Santa Clarita Valley Sheriff’s Station has been awarded a new traffic safety grant for a year-long program aimed at preventing deaths and injuries on our roadways. The $155, 525 grant awarded by the Office of Traffic Safety to Santa Clarita will aid in the city’s ongoing effort to improve traffic safety and the quality of life. New equipment purchases and special traffic enforcement measures will be instituted by the Santa Clarita Valley Sheriff’s Station as part of an on-going commitment to keep our roadways safe through both enforcement and education.
The grant will assist in efforts to deal with traffic safety problems and to reduce the number of persons killed and injured in traffic collisions. Traffic deaths from all causes declined in California by 11.9 percent, from 3,081 killed in 2009 to 2,715 in 2010. While alcohol impaired deaths saw a sharp decline last year, DUI deaths remain the largest sector, at more than 30 percent of traffic fatalities.
The grant activities will specifically target include Motorcycle Safety, DUI offenders, drivers with suspended or revoked licenses, illegal street racing, red light running, speeding, and seatbelt violations. This will be done through the use of DUI/driver’s license checkpoints, special enforcement operations, and court stings where DUI offenders with suspended or revoked driver licenses get behind the wheel after leaving court.
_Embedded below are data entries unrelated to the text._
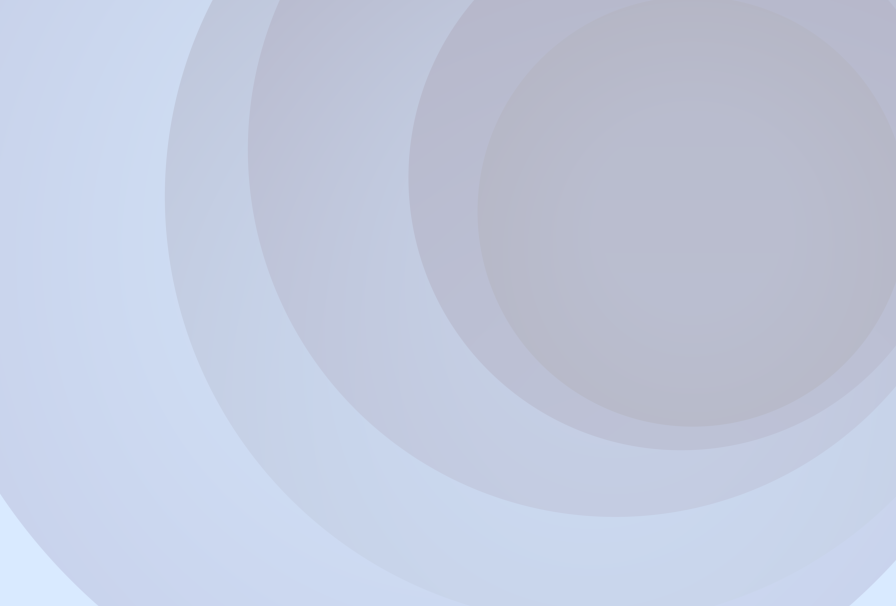
Write a Shadertoy shader that draws this background.

```glsl
// Five overlapping pale discs that step from icy blue to warm grey.
// Each disc blends from a light core to a darker rim and fades with height;
// discs are painted back to front over a flat backdrop with smooth edges.

const int DISC_COUNT = 5;
const vec3 BACKDROP = vec3(0.851, 0.918, 1.0);
const vec3 HEIGHT_FADE = vec3(0.05, 0.075, 0.085);
const float CORE_EXTENT = 0.45; // share of the radius that keeps the core colour

// Centre x, centre y, radius (in canvas heights), strength of the height fade
const vec4 DISCS[DISC_COUNT] = vec4[](
    vec4(0.782, 0.707, 0.940, 0.20),
    vec4(0.977, 0.676, 0.705, 0.75),
    vec4(1.015, 0.753, 0.606, 1.00),
    vec4(1.124, 0.707, 0.450, 0.70),
    vec4(1.143, 0.651, 0.355, 0.30));

const vec3 CORE_COLORS[DISC_COUNT] = vec3[](
    vec3(0.812, 0.871, 0.957),
    vec3(0.792, 0.851, 0.941),
    vec3(0.775, 0.820, 0.905),
    vec3(0.737, 0.757, 0.835),
    vec3(0.730, 0.745, 0.815));

const vec3 RIM_COLORS[DISC_COUNT] = vec3[](
    vec3(0.784, 0.822, 0.920),
    vec3(0.768, 0.806, 0.888),
    vec3(0.750, 0.773, 0.855),
    vec3(0.733, 0.747, 0.825),
    vec3(0.718, 0.726, 0.786));

// Radial blend from core to rim, darkened toward the top
vec3 discShade(float radialShare, float height, vec3 core, vec3 rim, float fade) {
    float rimShare = clamp((radialShare - CORE_EXTENT) / (1.0 - CORE_EXTENT), 0.0, 1.0);
    return mix(core, rim, rimShare) - HEIGHT_FADE * fade * (height - 0.5);
}

// Smooth coverage from a signed distance
float coverage(float signedDistance, float edgeWidth) {
    return 1.0 - smoothstep(-edgeWidth, edgeWidth, signedDistance);
}

vec3 paintDisc(vec3 under, vec2 point, vec4 disc, vec3 core, vec3 rim, float edgeWidth) {
    float centreDistance = length(point - disc.xy);
    vec3 shade = discShade(centreDistance / disc.z, point.y, core, rim, disc.w);
    return mix(under, shade, coverage(centreDistance - disc.z, edgeWidth));
}

void mainImage(out vec4 fragColor, in vec2 fragCoord) {
    vec2 point = fragCoord / iResolution.y;
    float edgeWidth = 0.75 / iResolution.y;

    // Largest disc first, smallest on top
    vec3 color = BACKDROP;
    for (int i = 0; i < DISC_COUNT; i++) {
        color = paintDisc(color, point, DISCS[i], CORE_COLORS[i], RIM_COLORS[i], edgeWidth);
    }

    fragColor = vec4(color, 1.0);
}
```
Gunner, a 6-year-old Labrador, sniffs suspicious vehicles for his partner, Detective Jonn Eldm, at a local DUI checkpoint. Photo by Elliott Cohen for SCVNews.com
“Thanks to the dedicated hard work of agencies like the Santa Clarita Sheriff’s Station, California has the fewest traffic fatalities since 1944,” said OTS Director Christopher J. Murphy. “While this is good news, we know that only by keeping the pressure on through enforcement and public awareness can we hope to sustain these declines and save lives.”
DUI/Drivers License Checkpoints are a key component of the grant. These highly visible, widely publicized events are meant to deter impaired driving, not to increase arrests. Research shows that crashes involving alcohol drop by an average of 20 percent when well-publicized checkpoints are conducted often enough. According to the National Highway Traffic Safety Administration (NHTSA), checkpoints have provided the most effective documented results of any of the DUI enforcement strategies, while yielding considerable cost savings of $6 for every $1 spent.
New this year is the addition of six special motorcycle safety enforcement operations. Motorcycle fatalities have finally dropped in California, following a decade long rise in deaths. In 2010, 353 motorcyclists were killed, a 37 percent drop from the all time high for California in 2008.
Santa Clarita Valley Sheriff Deputies will be conducting specialized enforcement efforts throughout the next twelve months. Extra officers will be on duty patrolling areas and events where motorcycle crashes and incidents have occurred. Officers will be cracking down on traffic violations made by regular vehicle drivers and motorcyclists that result in far too many motorcycle collisions, injuries and deaths.
“We are on the right path with declining fatalities,” said Murphy. “We have to stick to that path so that some day we can reach the vision we all share – Toward zero deaths, every 1 counts.”
Funding for this program is from the California Office of Traffic Safety through the National Highway Traffic Safety Administration.